The Fifth Circuit’s decision in Blessey v. Marine Services, Inc., --- F.3d ---, 2014 WL 5837059 (5th Cir. Nov. 10, 2014), highlights two different ways that adverse pretrial rulings can wind up unreviewable.

Preservation Issue: Summary Judgment

Prior to trial, the appellant sought summary judgment on a purely legal issue. The trial court denied the motion, and the case proceeded to a trial by jury. The appellant lost and challenged the summary judgment ruling on appeal. The Fifth Circuit held that while other circuits will review “purely legal issues” decided on summary judgment prior to trial, the Fifth Circuit follows the view that, once a jury trial is held, the appellate court lacks jurisdiction to consider the summary judgment ruling.

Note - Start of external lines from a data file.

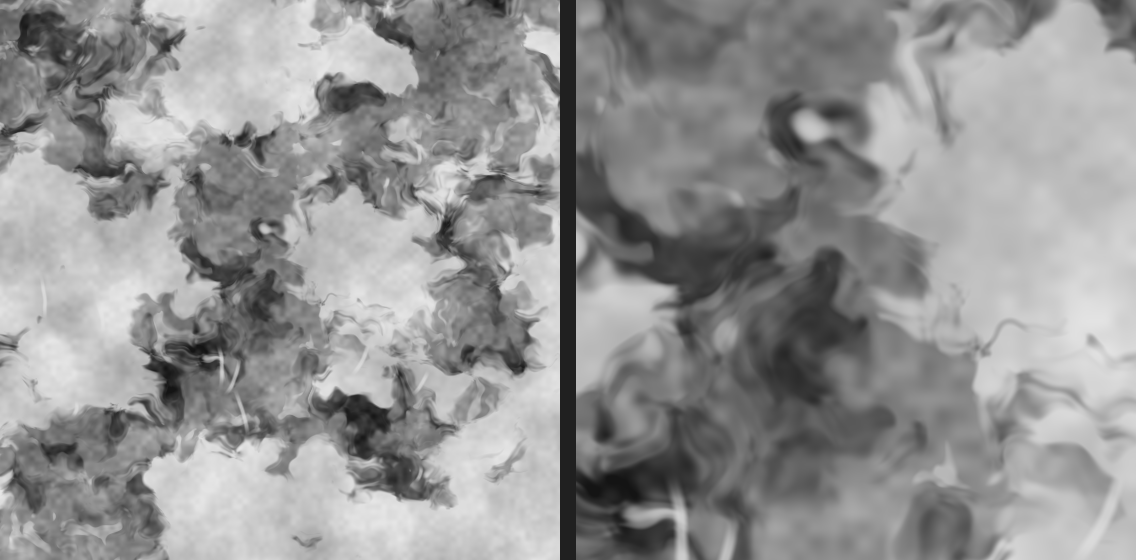
Left: the whole. Right: its middle third, enlarged.
This texture is drawn by a Shadertoy shader. Its source:

```glsl
// Mottled grey stone: pale, cloudy patches broken by ragged mid-grey ones.
// Warped fractal noise splits the patches; finer noise adds dark specks,
// pale chips and soft grain, and a loop scatters a few thin pale veins.

const float PATCH_SCALE = 4.6;    // large patches across the canvas
const float CLOUD_SCALE = 9.0;    // tone drift inside each patch
const float SPECK_SCALE = 17.0;   // dark mineral clusters
const float GRAIN_SCALE = 105.0;  // finest soft grain
const float WARP = 0.05;          // raggedness of the patch outlines
const float PATCH_LEVEL = 0.49;   // higher gives more dark stone
const float PATCH_EDGE = 0.035;   // half width of the patch borders
const float PALE_TONE = 0.805;
const float DARK_TONE = 0.525;
const float PALE_DRIFT = 0.42;
const float DARK_DRIFT = 0.5;
const float SPECK_DEPTH = 0.25;
const float CHIP_LIFT = 0.16;
const float VEIN_TONE = 0.90;
const int VEIN_COUNT = 14;

float hash(vec2 p) {
    return fract(sin(dot(p, vec2(127.1, 311.7))) * 43758.5453);
}

float valueNoise(vec2 p) {
    vec2 cell = floor(p);
    vec2 f = fract(p);
    f = f * f * (3.0 - 2.0 * f);
    float low = mix(hash(cell), hash(cell + vec2(1.0, 0.0)), f.x);
    float high = mix(hash(cell + vec2(0.0, 1.0)), hash(cell + 1.0), f.x);
    return mix(low, high, f.y);
}

// Fractal noise normalised to a mean of one half
float fbm(vec2 p, int octaves) {
    const mat2 turn = mat2(0.8, 0.6, -0.6, 0.8);
    float sum = 0.0, total = 0.0, gain = 1.0;
    for (int i = 0; i < octaves; i++) {
        sum += gain * valueNoise(p);
        total += gain;
        gain *= 0.57;
        p = turn * p * 2.03 + 17.3;
    }
    return sum / total;
}

// Coverage of short, tapered, mostly upright veins
float veins(vec2 p) {
    float cover = 0.0;
    for (int i = 0; i < VEIN_COUNT; i++) {
        float id = float(i);
        vec2 centre = vec2(hash(vec2(id, 3.1)), hash(vec2(id, 7.7)));
        float angle = 1.3 + 1.1 * (hash(vec2(id, 11.3)) - 0.5);
        float halfLength = mix(0.012, 0.05, hash(vec2(id, 19.9)));
        vec2 along = vec2(cos(angle), sin(angle));
        vec2 d = p - centre;
        float t = dot(d, along) / halfLength;
        float bend = 0.004 * t * t;
        float side = abs(dot(d, vec2(-along.y, along.x)) - bend);
        float taper = 1.0 - smoothstep(0.3, 1.0, abs(t));
        cover = max(cover, taper * (1.0 - smoothstep(0.001, 0.0055, side)));
    }
    return cover;
}

void mainImage(out vec4 fragColor, in vec2 fragCoord) {
    vec2 uv = fragCoord / iResolution.y;

    // Patch outlines, slightly wider than tall
    vec2 shift = vec2(fbm(uv * 13.0 + 5.2, 3), fbm(uv * 13.0 + 41.7, 3)) - 0.5;
    vec2 p = uv + WARP * 2.0 * shift;
    float field = fbm(p * vec2(0.9, 1.1) * PATCH_SCALE + 8.4, 6);
    float dark = 1.0 - smoothstep(PATCH_LEVEL - PATCH_EDGE,
                                  PATCH_LEVEL + PATCH_EDGE, field);

    // Cloudy tone within the two kinds of stone
    float cloud = fbm(uv * CLOUD_SCALE + 63.0, 4) - 0.5;
    float pale = min(PALE_TONE + PALE_DRIFT * cloud, 0.875);
    float deep = DARK_TONE + DARK_DRIFT * cloud;

    // Dark specks gather near the borders, pale chips lie deeper in
    float rim = 1.0 - smoothstep(0.02, 0.13, abs(field - PATCH_LEVEL + 0.04));
    float speck = smoothstep(0.47, 0.68, fbm(p * SPECK_SCALE + 29.0, 4));
    float chip = smoothstep(0.60, 0.74, fbm(p * 26.0 + 83.0, 3));
    deep -= SPECK_DEPTH * speck * mix(0.55, 1.15, rim);
    deep += CHIP_LIFT * chip;
    float tone = mix(pale, deep, dark);

    // Soft grain, stronger in the dark stone
    float grain = valueNoise(uv * GRAIN_SCALE)
                + 0.6 * valueNoise(uv * GRAIN_SCALE * 0.53 + 31.0) - 0.8;
    tone += grain * mix(0.045, 0.12, dark);

    tone = mix(tone, VEIN_TONE, 0.65 * veins(uv + 0.012 * shift));
    fragColor = vec4(vec3(clamp(tone, 0.08, 0.95)), 1.0);
}
```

Critically, the appellant had not raised the summary judgment arguments again in a Rule 50 motion. Had it done so, the appellate court would have reviewed the matter in the Rule 50 context.

Tip: In a jury trial, avoid concerns about preserving summary judgment arguments by raising those same arguments again through Rule 50 motions.

The court’s discussion calls to mind the United States Supreme Court’s decision in Ortiz v. Jordan, 562 U.S. 180 (2011), where the high court distinguished between summary judgment challenges relating to the sufficiency of the evidence and those involving a “purely legal issue” that can be resolved with reference to undisputed facts. Ortiz held that the case before the court involved the former and that such matters are not reviewable on appeal following a jury trial. There, too, the appellant did not file a Rule 50 motion raising the same challenge, and had the appellant done so, the matter would have been reviewable in that context.

Ortiz expressly declined to address whether the summary judgment ruling would have been reviewable had it involved a “purely legal issue.” As Blessey shows, the answer in the Fifth Circuit is no.

Preservation Issue: Motions In Limine

The appellant in Blessey also challenged the denial of a motion in limine to exclude certain evidence. Having lost that effort, the appellant referenced the evidence at issue in opening statements and then affirmatively introduced the evidence. The Fifth Circuit held that the appellant’s actions waived any challenge to the pretrial ruling.

Tip: If you unsuccessfully tried to keep something out of evidence, avoid potential waiver problems by not being the party that introduces that evidence at trial.  If you believe you must address the evidence, consider seeking a ruling or agreement that by informing the jury about the evidence, you are not waiving your objection that the evidence should be excluded.